Northern Maine: Culture Shock?
At the last minute, a rental in central Maine for which I had one foot out the door fell through. When one's entire household is packed and ready to move, even across town, the trauma is pretty severe; and doubts about my own motives prompt this question.
A lovely landlord in northern Maine is offering a rental sight-unseen. I've checked out this party as much as someone not a CIA agent can and find no reason for worry. If all goes as planned, I'll be relocating November 1. Nothing on either end is set in stone, and the landlord isn't pressuring the rental.
Friends and family aware of the shock the loss of the central Maine home had on me have asked if a relocation to northern Maine won't result in too much "culture shock." I speak serviceable French, one of the draws of a U.S. state so near Quebec. Additionally, the upturn not only in violence but in the general speed of everyday life in my mid-Atlantic region was another of Maine's draws. I wondered if life in central Maine near a major university would be slow enough to suit me.
But I'd like some frank (or even French) responses as to what a non-Mainer can expect, relocating to a border-town. I'm wondering if being a Baby Boomer will help or hurt chances of being welcomed to the community and if others who have made the move have found the relief from the twenty-first century I hope to find.

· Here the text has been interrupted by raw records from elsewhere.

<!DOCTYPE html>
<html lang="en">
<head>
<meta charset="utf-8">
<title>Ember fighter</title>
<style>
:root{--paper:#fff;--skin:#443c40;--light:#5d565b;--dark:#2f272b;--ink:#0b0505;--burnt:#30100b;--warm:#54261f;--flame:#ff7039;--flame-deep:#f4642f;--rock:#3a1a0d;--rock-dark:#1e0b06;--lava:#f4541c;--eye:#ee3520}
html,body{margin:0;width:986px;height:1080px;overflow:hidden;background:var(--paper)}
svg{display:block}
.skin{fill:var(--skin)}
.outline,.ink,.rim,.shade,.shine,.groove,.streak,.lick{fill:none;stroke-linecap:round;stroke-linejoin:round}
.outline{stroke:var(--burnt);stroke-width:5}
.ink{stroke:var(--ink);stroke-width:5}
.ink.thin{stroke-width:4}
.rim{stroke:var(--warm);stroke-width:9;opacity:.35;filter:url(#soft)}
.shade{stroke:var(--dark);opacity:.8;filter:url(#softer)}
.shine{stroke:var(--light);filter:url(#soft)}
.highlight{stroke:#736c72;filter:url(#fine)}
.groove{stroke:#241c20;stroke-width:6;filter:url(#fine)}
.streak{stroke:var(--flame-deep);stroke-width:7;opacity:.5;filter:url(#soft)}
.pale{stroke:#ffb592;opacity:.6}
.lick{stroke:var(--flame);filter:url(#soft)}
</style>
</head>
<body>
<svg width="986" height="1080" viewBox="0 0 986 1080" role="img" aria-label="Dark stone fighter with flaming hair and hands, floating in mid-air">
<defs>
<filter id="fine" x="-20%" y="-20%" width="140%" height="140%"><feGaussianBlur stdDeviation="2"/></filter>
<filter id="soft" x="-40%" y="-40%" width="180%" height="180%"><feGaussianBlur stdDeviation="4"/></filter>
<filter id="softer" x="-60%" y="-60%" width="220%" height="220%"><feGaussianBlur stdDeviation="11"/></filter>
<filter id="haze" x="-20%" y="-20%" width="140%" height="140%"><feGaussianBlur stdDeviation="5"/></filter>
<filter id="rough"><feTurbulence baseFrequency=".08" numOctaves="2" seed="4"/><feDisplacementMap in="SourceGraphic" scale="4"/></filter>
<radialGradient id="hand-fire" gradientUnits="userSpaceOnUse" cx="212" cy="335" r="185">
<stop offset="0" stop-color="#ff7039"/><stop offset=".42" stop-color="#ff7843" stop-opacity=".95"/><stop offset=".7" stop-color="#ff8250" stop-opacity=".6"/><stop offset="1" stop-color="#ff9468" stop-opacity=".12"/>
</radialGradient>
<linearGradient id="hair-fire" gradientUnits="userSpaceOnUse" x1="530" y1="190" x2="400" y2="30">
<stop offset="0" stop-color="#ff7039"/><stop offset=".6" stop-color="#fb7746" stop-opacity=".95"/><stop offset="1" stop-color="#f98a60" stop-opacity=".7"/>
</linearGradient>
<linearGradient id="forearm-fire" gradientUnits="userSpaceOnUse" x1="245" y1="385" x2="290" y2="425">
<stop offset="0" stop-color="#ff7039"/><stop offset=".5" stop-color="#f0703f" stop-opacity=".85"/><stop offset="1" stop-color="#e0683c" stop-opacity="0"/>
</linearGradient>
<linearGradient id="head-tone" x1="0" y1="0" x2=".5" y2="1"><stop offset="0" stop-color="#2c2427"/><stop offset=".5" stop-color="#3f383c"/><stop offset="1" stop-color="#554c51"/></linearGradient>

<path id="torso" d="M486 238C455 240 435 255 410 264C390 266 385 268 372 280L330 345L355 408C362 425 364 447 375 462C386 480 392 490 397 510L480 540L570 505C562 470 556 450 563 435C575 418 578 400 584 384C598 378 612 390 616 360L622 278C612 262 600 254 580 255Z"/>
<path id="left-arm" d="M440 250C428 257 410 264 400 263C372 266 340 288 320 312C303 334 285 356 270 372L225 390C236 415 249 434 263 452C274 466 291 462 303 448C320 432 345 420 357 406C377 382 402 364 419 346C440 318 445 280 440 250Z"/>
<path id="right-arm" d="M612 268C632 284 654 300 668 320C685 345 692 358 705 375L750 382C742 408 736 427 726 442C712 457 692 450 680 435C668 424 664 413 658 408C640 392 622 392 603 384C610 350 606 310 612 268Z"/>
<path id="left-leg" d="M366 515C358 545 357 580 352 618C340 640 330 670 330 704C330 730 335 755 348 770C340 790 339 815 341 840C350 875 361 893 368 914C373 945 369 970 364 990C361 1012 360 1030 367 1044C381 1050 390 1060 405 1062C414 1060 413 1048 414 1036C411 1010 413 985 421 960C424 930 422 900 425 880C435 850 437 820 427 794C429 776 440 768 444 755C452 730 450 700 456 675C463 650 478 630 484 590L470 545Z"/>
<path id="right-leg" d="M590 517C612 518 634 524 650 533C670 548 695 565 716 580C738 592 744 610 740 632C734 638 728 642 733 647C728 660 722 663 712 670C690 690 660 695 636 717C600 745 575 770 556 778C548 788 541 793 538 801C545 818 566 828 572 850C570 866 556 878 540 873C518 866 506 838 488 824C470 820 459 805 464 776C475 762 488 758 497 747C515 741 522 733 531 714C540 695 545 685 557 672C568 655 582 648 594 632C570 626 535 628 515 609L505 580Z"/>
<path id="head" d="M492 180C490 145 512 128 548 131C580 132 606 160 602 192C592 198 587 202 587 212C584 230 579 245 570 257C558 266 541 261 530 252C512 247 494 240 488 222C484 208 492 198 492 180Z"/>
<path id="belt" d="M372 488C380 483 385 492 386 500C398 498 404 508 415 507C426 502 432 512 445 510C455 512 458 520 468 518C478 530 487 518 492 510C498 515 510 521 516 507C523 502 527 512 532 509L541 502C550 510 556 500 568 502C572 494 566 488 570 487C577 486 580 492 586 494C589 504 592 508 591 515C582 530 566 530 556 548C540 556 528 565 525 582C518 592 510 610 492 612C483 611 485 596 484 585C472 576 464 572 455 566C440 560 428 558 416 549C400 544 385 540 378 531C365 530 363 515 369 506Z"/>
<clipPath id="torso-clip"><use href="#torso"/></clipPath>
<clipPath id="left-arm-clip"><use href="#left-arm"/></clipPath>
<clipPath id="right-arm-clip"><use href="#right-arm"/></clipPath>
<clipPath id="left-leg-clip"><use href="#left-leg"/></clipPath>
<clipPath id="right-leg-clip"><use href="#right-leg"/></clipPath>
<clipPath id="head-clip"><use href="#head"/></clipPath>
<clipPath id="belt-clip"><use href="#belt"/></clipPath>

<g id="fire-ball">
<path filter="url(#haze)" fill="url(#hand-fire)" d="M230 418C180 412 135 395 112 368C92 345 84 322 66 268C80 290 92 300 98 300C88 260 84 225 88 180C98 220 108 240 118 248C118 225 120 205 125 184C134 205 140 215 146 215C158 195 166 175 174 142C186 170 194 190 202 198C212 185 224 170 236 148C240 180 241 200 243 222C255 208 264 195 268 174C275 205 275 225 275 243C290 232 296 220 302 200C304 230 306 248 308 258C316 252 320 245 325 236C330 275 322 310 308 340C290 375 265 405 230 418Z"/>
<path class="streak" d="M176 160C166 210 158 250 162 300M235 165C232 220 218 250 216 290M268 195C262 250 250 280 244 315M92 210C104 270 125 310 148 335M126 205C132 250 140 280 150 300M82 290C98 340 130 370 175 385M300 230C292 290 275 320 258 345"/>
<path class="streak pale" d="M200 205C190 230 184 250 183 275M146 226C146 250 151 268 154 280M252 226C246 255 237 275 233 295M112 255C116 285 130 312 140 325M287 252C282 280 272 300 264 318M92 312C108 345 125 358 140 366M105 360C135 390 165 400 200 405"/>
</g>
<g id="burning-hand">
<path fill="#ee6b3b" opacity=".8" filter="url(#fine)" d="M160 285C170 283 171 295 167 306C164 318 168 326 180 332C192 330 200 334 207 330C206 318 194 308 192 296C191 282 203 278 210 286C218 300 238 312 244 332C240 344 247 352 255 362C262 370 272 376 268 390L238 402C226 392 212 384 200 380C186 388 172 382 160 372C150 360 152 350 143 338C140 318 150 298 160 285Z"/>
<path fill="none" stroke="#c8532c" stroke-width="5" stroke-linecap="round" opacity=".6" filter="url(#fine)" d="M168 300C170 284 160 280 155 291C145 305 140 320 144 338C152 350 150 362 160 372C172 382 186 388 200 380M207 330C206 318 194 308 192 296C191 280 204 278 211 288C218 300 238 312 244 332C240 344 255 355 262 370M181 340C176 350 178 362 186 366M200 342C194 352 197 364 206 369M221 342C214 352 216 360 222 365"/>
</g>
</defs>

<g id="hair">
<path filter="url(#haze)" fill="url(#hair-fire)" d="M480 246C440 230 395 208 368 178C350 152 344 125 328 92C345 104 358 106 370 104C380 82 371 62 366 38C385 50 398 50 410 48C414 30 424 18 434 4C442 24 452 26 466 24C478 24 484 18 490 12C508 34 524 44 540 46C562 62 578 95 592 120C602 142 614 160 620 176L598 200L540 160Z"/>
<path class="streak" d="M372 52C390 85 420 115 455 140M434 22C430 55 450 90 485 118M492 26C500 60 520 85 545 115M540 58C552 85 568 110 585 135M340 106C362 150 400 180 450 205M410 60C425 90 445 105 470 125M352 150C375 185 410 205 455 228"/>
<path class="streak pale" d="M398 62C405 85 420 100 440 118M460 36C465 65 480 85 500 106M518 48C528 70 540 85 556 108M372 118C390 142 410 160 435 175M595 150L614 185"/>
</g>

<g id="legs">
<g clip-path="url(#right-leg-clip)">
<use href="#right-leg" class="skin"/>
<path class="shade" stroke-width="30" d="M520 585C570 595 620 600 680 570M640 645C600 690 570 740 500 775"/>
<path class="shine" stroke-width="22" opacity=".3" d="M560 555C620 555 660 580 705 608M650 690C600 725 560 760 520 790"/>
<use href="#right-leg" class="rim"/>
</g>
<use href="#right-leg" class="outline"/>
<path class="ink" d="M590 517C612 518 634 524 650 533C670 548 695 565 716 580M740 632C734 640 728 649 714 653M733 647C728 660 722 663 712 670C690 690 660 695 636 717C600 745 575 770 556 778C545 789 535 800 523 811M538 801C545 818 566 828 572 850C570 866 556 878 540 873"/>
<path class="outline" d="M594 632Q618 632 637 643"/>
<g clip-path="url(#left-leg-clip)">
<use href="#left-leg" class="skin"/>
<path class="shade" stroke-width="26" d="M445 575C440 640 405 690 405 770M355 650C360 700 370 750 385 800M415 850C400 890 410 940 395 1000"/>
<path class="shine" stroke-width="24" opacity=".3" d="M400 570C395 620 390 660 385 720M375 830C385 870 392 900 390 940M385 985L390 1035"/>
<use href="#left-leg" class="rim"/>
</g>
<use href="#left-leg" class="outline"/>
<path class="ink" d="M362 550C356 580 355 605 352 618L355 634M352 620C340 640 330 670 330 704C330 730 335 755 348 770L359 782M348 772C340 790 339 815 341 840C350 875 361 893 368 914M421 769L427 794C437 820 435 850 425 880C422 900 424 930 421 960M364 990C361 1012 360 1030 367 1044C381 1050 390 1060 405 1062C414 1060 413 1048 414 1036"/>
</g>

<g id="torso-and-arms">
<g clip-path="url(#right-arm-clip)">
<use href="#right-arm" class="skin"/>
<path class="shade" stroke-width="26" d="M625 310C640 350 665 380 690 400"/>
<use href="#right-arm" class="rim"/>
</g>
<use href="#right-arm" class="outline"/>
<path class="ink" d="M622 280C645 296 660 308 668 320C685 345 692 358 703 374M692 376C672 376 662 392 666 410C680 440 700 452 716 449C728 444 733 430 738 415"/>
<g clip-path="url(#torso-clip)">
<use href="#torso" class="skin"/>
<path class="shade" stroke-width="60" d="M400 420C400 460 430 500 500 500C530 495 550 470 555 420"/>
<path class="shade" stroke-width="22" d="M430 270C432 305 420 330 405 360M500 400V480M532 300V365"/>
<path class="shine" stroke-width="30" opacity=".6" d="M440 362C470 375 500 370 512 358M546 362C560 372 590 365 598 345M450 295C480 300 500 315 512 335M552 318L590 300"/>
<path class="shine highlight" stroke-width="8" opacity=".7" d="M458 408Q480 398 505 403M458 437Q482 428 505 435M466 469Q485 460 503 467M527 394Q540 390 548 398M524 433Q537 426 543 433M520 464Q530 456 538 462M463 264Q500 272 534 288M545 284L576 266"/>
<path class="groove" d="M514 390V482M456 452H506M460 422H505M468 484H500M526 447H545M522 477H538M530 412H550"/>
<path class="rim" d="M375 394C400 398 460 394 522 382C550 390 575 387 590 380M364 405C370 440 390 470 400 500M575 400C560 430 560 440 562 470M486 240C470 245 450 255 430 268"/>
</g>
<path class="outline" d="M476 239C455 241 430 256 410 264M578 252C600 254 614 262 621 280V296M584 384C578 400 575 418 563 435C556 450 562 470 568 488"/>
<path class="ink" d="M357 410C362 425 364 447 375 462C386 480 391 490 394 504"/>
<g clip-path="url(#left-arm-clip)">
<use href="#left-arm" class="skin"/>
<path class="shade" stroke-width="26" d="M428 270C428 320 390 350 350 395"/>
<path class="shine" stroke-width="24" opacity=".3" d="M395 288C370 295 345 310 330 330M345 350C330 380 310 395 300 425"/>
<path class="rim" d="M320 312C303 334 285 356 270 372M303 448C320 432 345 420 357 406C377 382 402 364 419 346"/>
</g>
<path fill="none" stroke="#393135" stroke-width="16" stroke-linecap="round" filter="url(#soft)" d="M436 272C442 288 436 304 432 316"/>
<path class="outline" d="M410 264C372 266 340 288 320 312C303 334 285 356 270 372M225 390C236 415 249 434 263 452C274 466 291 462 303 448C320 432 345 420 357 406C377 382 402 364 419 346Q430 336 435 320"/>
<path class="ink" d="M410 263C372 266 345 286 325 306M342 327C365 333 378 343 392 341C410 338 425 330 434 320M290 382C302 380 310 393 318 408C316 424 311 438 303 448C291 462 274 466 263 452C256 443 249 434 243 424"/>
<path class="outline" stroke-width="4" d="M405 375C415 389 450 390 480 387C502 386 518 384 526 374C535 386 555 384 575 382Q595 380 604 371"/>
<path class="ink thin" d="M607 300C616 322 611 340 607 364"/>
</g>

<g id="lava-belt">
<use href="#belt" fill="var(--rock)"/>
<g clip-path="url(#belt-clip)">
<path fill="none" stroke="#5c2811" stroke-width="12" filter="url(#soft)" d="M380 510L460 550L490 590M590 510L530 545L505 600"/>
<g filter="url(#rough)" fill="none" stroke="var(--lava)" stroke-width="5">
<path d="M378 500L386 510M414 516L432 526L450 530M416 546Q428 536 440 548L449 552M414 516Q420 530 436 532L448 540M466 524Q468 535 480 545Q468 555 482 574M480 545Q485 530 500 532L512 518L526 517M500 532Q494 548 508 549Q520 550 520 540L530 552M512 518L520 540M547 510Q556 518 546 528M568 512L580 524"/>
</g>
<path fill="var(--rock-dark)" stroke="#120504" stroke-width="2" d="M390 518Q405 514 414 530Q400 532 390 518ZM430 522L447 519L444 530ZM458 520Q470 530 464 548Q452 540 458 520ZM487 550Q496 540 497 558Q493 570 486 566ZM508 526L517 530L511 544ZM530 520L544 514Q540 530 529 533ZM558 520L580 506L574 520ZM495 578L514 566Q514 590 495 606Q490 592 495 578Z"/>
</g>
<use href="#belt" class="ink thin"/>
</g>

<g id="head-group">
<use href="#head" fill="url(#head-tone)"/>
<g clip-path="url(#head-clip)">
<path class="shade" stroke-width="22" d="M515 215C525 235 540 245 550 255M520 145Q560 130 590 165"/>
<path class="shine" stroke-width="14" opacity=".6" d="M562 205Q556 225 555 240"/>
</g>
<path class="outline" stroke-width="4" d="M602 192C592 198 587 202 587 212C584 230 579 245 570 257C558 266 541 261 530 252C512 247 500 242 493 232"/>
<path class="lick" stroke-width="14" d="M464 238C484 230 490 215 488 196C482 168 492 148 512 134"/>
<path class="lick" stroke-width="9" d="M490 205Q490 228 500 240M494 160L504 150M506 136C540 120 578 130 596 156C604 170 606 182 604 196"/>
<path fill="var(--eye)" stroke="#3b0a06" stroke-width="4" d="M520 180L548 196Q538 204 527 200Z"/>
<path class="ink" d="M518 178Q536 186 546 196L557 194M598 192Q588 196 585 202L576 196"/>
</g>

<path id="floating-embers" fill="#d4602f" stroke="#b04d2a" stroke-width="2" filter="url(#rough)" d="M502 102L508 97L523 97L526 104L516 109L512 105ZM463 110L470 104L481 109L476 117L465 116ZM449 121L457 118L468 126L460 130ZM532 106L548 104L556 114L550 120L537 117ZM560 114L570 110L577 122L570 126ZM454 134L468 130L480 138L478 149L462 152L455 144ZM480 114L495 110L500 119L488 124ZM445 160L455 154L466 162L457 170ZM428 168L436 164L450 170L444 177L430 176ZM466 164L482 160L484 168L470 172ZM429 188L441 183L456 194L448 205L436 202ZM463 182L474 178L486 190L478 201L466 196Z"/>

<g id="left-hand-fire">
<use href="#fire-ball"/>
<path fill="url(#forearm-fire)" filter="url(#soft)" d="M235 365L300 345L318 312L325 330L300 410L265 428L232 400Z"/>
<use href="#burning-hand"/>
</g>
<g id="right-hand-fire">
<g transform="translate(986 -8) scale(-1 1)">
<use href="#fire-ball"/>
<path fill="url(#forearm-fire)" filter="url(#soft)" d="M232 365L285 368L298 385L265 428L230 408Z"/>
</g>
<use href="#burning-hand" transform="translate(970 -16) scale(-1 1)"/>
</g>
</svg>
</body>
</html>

Thanks for all responses--the more blunt, the better, in either French or English!
Read responses in city-data.com